--- Data excerpts Enclosed Below ---

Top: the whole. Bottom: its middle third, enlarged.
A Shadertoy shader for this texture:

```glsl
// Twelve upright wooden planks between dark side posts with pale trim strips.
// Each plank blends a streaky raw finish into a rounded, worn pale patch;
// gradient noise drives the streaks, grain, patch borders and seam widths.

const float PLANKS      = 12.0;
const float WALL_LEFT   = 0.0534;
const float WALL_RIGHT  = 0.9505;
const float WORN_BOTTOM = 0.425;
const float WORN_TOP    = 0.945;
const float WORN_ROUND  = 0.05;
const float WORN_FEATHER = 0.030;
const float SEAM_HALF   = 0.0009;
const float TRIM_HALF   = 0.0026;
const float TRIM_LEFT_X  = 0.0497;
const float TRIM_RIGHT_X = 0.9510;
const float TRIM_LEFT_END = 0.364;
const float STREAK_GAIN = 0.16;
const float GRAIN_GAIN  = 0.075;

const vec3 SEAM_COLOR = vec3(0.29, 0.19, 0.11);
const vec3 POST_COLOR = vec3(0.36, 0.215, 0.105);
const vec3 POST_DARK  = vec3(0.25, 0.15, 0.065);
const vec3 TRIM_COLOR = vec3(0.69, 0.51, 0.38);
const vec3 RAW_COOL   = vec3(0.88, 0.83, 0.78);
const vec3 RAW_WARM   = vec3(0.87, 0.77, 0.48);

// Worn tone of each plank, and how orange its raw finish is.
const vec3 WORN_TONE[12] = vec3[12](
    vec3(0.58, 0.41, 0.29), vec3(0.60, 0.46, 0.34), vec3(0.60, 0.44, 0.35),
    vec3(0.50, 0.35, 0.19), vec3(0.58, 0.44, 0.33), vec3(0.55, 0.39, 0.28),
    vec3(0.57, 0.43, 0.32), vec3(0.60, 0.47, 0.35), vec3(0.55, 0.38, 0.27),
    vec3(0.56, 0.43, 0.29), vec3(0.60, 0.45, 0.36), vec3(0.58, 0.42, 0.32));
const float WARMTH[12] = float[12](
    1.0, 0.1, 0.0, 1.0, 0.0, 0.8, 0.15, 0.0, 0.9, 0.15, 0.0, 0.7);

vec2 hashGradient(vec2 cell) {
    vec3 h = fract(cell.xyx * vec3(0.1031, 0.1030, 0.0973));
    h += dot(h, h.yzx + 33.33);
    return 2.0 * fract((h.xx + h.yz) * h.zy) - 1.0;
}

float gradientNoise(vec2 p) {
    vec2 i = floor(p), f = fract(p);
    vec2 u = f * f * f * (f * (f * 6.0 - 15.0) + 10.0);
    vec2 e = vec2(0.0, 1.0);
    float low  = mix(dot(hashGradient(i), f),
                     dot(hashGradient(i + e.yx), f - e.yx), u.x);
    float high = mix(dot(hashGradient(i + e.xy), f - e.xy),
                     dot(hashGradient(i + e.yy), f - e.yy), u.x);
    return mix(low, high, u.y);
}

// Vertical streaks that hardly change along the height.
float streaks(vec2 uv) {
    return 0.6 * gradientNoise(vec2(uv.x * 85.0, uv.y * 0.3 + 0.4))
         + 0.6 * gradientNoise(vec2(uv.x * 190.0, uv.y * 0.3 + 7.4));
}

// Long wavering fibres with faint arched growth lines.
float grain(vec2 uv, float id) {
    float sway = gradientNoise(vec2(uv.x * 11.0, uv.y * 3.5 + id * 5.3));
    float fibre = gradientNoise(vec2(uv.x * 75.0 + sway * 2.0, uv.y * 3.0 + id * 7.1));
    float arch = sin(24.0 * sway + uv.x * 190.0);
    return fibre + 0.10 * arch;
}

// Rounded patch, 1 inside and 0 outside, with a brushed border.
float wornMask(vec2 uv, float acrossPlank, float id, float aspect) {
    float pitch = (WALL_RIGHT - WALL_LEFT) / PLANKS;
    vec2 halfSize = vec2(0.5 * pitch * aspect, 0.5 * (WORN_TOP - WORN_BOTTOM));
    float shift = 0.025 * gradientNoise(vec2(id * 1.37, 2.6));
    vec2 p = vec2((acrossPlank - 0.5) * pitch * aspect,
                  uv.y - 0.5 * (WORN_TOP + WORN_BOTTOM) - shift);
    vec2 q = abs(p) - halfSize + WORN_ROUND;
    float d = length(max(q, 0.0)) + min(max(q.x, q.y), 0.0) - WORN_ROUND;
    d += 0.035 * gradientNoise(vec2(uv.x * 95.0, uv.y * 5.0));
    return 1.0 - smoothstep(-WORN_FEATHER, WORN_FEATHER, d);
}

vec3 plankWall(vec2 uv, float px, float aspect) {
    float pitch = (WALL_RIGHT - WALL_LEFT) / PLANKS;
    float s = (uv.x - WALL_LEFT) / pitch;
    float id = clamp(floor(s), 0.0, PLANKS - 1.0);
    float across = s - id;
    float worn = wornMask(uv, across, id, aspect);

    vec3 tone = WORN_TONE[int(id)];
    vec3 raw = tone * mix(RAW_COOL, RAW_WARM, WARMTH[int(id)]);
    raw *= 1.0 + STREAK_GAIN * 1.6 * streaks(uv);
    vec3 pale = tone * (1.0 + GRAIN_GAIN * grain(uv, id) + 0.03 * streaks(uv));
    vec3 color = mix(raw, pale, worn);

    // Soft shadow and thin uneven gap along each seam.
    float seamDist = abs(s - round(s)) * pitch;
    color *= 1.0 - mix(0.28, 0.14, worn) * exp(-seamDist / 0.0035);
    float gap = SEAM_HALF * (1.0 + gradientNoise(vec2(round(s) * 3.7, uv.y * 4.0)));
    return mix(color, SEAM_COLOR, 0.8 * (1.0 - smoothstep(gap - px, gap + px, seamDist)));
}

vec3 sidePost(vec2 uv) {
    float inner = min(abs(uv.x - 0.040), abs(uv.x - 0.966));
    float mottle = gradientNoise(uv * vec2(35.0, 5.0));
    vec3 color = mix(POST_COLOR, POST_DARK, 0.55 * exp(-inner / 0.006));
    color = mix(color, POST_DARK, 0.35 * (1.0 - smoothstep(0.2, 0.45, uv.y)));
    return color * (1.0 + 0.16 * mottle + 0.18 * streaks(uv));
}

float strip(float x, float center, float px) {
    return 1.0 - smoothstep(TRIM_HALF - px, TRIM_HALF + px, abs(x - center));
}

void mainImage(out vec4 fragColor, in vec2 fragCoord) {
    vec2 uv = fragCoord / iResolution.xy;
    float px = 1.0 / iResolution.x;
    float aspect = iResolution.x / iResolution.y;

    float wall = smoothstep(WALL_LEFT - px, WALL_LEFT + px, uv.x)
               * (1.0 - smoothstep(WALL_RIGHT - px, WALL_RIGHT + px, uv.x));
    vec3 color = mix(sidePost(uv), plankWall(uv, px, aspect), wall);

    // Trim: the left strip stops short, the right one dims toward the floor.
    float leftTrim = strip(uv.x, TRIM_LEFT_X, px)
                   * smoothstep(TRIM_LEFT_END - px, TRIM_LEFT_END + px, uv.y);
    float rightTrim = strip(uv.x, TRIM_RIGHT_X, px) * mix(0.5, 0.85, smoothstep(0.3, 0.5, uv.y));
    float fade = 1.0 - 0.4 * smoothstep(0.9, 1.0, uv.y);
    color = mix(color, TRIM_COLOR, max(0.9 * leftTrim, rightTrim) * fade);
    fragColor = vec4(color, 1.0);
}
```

--- End of Enclosed Data excerpts ---

▶ **Task statement**: Return every line from the material that contains the word "hashGradient".

▶ **Written response**:
vec2 hashGradient(vec2 cell) {
    float low  = mix(dot(hashGradient(i), f),
                     dot(hashGradient(i + e.yx), f - e.yx), u.x);
    float high = mix(dot(hashGradient(i + e.xy), f - e.xy),
                     dot(hashGradient(i + e.yy), f - e.yy), u.x);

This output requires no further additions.